When his country was attacked from the East by adherents of that ever expanding “Religion of Peace”, Islam, as a young boy he was carried off and retrained as a Janissary in the service of the Ottoman Sultan. He rose to high rank. But after decades of military engagements, he defected, returned and reclaimed his father’s castle, lost in an earlier battle in the hills adjacent to today’s Tirana.
He then withstood 25 years of repeated sieges and furious attacks from his former Muslim overlords. After his death, the castle and those it protected, finally succumbed. Thereafter followed 500 years of enforced Muslim rule till independence was gained in 1912.
Freedom for the long suffering Albanians was fleetingly short lived. In 1945, Communist dictator, Enver Hoxha fought his way to absolute unchallenged power. His rule was so severe that he broke first with the Soviet empire and later with that of China. Those regimes were not pure enough to be considered truly Communist. When he died in 1985 a typically majestic pageant was held to enthrone the dead dictator in his Mausoleum in the nation’s heroes’ cemetery. Five years later in 1992, when the bankrupt Communist State finally collapsed, Hoxha’s remains were unceremoniously exhumed and carted off to more modest environs along with other trappings of his era.
History records that the only distinctive of his time, was his boast that Albania was the first and only officially declared Atheist State. But even that claim decayed faster than his despised corpse.
Today religion is back in sufficient strength to make famous book publishing atheists in the West wince in dismay.

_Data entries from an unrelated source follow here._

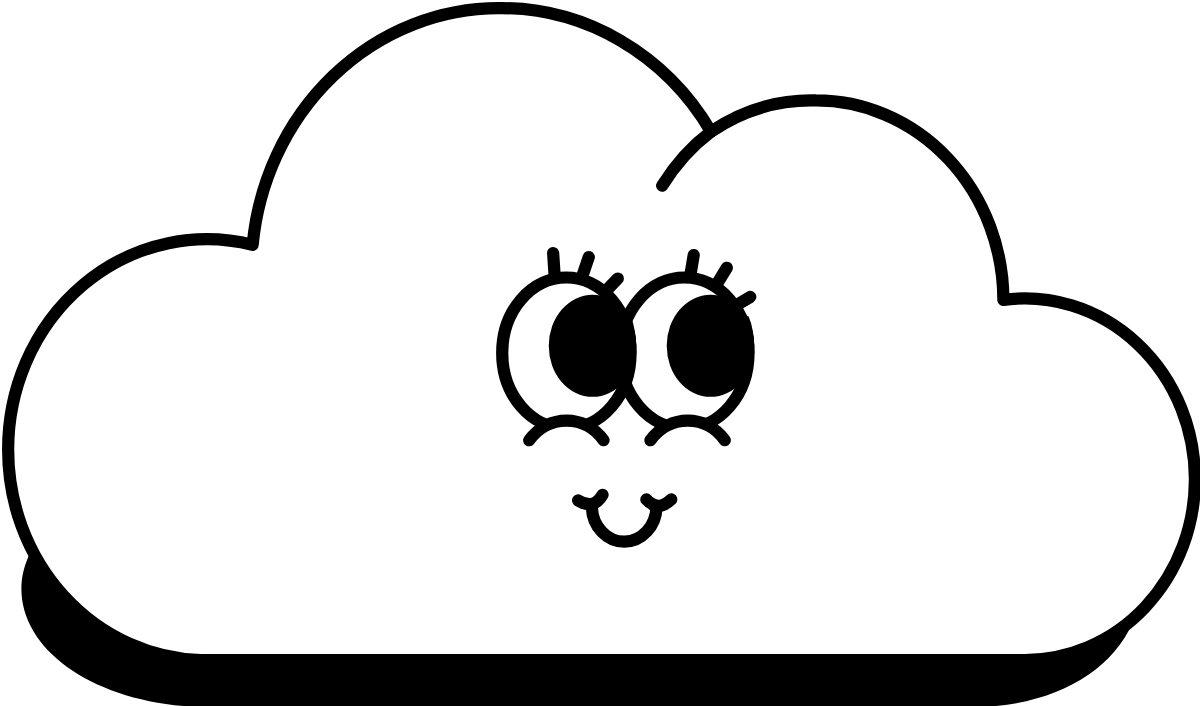
<!DOCTYPE html>
<html lang="en">
<head>
<meta charset="utf-8">
<title>Smiling Cloud</title>
<style>
:root { --ink: #000; --paper: #fff; }
html, body { margin: 0; background: var(--paper); overflow: hidden; }
.cloud-art { display: block; width: 1200px; height: 706px; }
.line { fill: none; stroke: var(--ink); stroke-width: 12; stroke-linecap: round; stroke-linejoin: round; }
.solid { fill: var(--ink); }
.body-fill, .eyelid { fill: var(--paper); }
</style>
</head>
<body>
<svg class="cloud-art" viewBox="0 0 1178 692" preserveAspectRatio="none" role="img" aria-label="Smiling cartoon cloud with big eyes glancing sideways">
  <defs>
    <g id="eye">
      <ellipse class="line" cx="556" cy="346" rx="63" ry="74"/>
      <ellipse class="solid" cx="581.7" cy="339" rx="43" ry="50"/>
      <path class="solid" d="M612 310H619Q624.7 322 624.7 346L618 362Z"/>
    </g>
    <path id="lower-lid" class="line eyelid" d="M519.500 431.500C538 406 574.500 406 592.500 431.500"/>
  </defs>

  <path id="shadow" class="solid" d="M29 543C24 554 21 565 21 577C21 636 88 684 180 692H978C1042 686 1092 656 1112 610L1000 560H120Z"/>

  <g id="cloud">
    <path class="line body-fill" d="M248 240A195 206 0 0 0 8 441A195 206 0 0 0 197 647H1006A167 177 0 0 0 1173 470A167 177 0 0 0 985 294A184 196 0 0 0 801 98.500A184 196 0 0 0 698 129A243 258 0 0 0 490 8A243 258 0 0 0 248 240Z"/>
    <path class="line" d="M698 129Q670 150 650 182"/>
  </g>

  <g id="face">
    <g id="lashes">
      <path class="line" d="M543 248L544.500 271M578 252L571.500 271M606.500 273L595 285"/>
      <path class="line" d="M681 250L677.500 271M713.500 262.500L704 278M736.500 291L724 298.500"/>
    </g>
    <use href="#eye"/>
    <use href="#eye" x="115.800"/>
    <use href="#lower-lid"/>
    <use href="#lower-lid" x="119"/>
    <g id="smile">
      <path class="line" d="M581 497A32 35 0 0 0 613 531A32 35 0 0 0 644.500 497"/>
      <path class="line" d="M567.500 490.500Q583 500 591.500 485"/>
      <path class="line" d="M634.500 489.500Q646 502 659 489.500"/>
    </g>
  </g>
</svg>
</body>
</html>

On Boulevard Zhan D’Ark there is the recently constructed St. Paul’s Catholic Cathedral. Indeed that worthy Apostle did traverse this land on his many journeys. On Rr. Deshmoret e 4 Shkurti, west of Skanderbeg Square, immediately adjacent to the Ministry of Defence, is the new Resurrection of Christ Orthodox Cathedral. It’s anyone’s guess how many hundreds of millions of dollars were supplied by the Greek Orthodox authorities across the border to construct this impressive pile of gold braided masonry. Not to be outdone in reclaiming lost territory, Muslims with outside help, are busily constructing an Islamic university on the outskirts of Tirana.
But really lasting renovation and revival is never measured by the grandiloquence of stone edifices. Jesus said that his church would consist of living stones which would be the changed lives of his followers. Precisely that is happening.
Bereft of property or finances worth mentioning, a new type of Albanian is emerging. It is claimed there are now about 23 000 of them. Collectively, having recently secured government recognition, they are known as the Evangelical Alliance. Paradoxically during the process for legal recognition, government sources reportedly advised them that those most opposed to their being granted official recognition by government were not the Muslims, but the Roman Catholic and Orthodox hierarchies. This story is depressingly common in former Communist countries.
In these small evangelical congregations composed of people from former majority faiths, of which Communism was just one, one hears the most dramatic testimonies of people who were searching for years for Truth and freedom. They speak of being lost in fathomless darkness. Finally they stumbled across people whose lives seemed totally different. These people had discovered –Jesus.
The rain continues its ceaseless beating against the window. Perhaps after all it will dislodge some of the snow on the nearby mountains. It may even dilute some of the remains of the pestilential scourge of recent dictatorships. But nothing is going to stop the renewal of ancient Albania, especially through this new generation of “born again” true believers.
Through the Old Testament prophet Isaiah, God declared that he “brings princes to naught and reduces the rulers of this world to nothing” (Isaiah 40:23). Seven centuries later Jesus said, “I will build my church and the gates of Hades will not overcome it” (Matthew 16:18). Albania is living testimony to both these truths.